Of note, the minimum salary requirements that apply to professional, executive, and administrative employees who are exempt from overtime under the FLSA, discussed at When is a Non-Sales Employee Exempt from Overtime?, do not apply to outside salespersons. There is no minimum salary required to be classified as an exempt outside salesperson, so long as all of the other requirements are met.
The Retail Service Establishment Exemption
The FLSA provides for an exemption from its overtime requirements for inside salespersons who meet certain requirements. In order for an inside salesperson to be considered overtime exempt under the FLSA, the employee must be employed by a retail or service establishment; AND must be paid (when computed on an hourly basis) more than one and one-half times the applicable minimum wage; AND more than 50% of the employee’s total compensation in a given month must consist of commission payments. Tips are not considered commission payments for the purposes of this exemption, only bona fide commission payments will qualify.
For the purposes of the FLSA, a retail or service establishment is defined as, “. . . an establishment 75 per centum of whose annual dollar volume of sales of goods or services (or of both) is not for resale and is recognized as retail sales or services in the particular industry.”
The protections of the FLSA are designed to ensure that you receive the full value of the work you perform on behalf of your employer. Determining whether you are subject to one of the exemptions to FLSA overtime requirements requires careful, individualized inquiry. If you believe you may be misclassified as an overtime exempt, salaried employee, we encourage you to Contact Us to meet with an attorney and discuss your situation.
 29 U.S.C. § 213(a)(1).
 29 U.S.C. § 207(i).
 Fn. 1, supra.
 29 C.F.R. § 541.500(a)(1).
 29 C.F.R. § 541.500(a)(2).
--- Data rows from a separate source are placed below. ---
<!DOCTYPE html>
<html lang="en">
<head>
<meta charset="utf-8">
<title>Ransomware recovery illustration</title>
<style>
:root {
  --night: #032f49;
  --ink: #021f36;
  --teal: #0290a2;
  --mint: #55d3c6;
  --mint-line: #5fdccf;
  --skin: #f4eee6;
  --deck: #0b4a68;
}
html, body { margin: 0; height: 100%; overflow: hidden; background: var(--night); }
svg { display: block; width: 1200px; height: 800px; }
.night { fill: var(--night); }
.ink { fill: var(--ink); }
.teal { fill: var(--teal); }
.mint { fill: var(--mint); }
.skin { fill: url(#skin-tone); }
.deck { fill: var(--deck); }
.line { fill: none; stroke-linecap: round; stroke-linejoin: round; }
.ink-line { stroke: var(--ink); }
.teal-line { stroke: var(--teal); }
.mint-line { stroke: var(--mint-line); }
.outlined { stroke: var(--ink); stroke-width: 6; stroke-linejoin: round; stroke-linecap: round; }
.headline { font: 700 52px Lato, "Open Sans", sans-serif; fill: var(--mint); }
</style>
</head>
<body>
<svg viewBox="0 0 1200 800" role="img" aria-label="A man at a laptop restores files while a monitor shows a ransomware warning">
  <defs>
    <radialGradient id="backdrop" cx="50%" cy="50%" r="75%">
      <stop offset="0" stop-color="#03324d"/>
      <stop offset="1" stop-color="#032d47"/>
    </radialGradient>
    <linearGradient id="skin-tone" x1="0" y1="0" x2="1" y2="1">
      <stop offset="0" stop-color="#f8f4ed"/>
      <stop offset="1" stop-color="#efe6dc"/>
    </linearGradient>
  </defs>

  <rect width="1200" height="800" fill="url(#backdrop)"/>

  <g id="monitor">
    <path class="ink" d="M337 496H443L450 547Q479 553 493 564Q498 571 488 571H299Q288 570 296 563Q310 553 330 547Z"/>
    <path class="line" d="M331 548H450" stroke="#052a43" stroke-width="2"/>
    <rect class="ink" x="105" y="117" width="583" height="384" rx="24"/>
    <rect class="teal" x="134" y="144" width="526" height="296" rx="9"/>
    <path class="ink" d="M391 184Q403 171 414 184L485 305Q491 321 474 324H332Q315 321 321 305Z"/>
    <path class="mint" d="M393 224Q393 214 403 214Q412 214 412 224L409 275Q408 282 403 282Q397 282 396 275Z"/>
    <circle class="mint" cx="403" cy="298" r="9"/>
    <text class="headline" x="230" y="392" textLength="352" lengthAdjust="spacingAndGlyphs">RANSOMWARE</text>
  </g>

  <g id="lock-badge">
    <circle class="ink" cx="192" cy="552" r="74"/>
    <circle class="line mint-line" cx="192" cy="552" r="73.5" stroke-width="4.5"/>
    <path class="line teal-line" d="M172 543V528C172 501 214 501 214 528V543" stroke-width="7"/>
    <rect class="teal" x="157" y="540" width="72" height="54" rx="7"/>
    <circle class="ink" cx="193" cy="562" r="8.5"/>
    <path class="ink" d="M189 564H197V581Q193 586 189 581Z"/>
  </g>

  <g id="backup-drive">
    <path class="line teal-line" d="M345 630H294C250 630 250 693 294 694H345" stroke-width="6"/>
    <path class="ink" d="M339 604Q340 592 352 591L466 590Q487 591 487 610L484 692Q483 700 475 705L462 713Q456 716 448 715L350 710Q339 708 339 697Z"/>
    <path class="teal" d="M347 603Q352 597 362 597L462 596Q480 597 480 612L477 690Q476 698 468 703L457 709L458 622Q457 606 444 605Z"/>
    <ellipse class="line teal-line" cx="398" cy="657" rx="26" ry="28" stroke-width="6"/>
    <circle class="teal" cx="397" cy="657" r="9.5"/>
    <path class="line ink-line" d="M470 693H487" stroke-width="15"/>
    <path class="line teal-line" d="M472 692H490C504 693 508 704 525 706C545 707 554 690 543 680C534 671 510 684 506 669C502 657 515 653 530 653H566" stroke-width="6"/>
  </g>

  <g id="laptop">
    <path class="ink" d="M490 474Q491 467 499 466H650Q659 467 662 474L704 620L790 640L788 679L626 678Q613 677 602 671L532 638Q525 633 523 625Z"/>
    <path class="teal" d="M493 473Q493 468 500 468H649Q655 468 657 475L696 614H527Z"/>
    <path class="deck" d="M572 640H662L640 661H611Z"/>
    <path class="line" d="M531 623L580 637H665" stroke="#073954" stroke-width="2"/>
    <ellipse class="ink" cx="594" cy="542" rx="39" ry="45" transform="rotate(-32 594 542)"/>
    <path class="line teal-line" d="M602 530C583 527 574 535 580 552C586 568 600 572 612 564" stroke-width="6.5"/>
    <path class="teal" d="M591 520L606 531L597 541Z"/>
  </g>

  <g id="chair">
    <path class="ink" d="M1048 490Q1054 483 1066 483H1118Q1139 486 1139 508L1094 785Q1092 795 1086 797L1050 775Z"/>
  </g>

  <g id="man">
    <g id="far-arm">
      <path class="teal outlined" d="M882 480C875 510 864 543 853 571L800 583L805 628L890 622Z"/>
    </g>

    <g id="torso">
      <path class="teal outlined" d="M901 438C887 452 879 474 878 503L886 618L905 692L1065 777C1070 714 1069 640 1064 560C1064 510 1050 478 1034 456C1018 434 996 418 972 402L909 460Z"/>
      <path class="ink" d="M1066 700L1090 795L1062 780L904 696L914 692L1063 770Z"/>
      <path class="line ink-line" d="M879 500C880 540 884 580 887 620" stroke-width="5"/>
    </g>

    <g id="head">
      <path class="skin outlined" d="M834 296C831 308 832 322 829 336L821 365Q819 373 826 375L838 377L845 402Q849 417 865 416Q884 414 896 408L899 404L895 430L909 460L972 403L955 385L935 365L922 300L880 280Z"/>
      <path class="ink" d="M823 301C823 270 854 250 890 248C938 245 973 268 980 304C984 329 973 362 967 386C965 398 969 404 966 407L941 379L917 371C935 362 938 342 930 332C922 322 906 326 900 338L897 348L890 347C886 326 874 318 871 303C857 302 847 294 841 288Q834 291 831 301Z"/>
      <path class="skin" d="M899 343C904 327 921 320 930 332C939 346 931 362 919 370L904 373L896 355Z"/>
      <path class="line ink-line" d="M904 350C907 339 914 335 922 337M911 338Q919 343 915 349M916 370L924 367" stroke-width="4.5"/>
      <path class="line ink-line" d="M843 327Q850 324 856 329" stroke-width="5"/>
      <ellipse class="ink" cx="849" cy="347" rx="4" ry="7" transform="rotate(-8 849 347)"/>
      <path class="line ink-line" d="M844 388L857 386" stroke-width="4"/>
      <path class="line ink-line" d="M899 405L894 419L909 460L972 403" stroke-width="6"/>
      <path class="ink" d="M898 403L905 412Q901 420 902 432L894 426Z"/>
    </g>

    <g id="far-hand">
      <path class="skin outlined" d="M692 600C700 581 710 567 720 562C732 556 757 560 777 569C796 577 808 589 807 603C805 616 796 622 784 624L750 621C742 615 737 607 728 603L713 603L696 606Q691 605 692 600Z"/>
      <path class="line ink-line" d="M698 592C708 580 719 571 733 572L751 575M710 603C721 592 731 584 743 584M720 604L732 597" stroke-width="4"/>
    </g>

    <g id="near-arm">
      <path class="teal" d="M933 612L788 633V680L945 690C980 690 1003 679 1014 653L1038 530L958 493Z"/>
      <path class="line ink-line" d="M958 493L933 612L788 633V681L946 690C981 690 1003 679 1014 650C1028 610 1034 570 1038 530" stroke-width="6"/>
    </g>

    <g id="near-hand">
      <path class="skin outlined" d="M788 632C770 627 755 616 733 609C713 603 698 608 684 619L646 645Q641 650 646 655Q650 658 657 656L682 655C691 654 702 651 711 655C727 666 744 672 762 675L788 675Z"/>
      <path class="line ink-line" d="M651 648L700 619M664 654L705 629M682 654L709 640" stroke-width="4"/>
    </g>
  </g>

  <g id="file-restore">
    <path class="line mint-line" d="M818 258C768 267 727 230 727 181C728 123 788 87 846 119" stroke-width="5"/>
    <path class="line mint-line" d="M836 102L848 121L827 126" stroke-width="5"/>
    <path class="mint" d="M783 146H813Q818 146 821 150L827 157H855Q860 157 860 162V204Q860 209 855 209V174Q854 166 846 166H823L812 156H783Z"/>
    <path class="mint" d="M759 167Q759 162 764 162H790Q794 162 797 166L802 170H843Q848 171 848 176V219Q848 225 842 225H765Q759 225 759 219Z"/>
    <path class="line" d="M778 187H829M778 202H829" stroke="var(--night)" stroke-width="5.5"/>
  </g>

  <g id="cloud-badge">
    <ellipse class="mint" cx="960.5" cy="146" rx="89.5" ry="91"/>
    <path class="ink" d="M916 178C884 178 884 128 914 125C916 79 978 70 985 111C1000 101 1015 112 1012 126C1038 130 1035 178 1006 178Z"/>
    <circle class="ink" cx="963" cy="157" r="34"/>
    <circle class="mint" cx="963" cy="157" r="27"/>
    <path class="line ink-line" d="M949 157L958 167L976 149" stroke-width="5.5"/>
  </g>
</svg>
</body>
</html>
 29 C.F.R. § 541.700(a).
 29 C.F.R. § 541.700(b).
 29 C.F.R. § 541.502.
 29 C.F.R. § 541.500(c).
 Fn. 2, supra.
 29 C.F.R. § 779.411; 29 C.F.R. § 779.24 .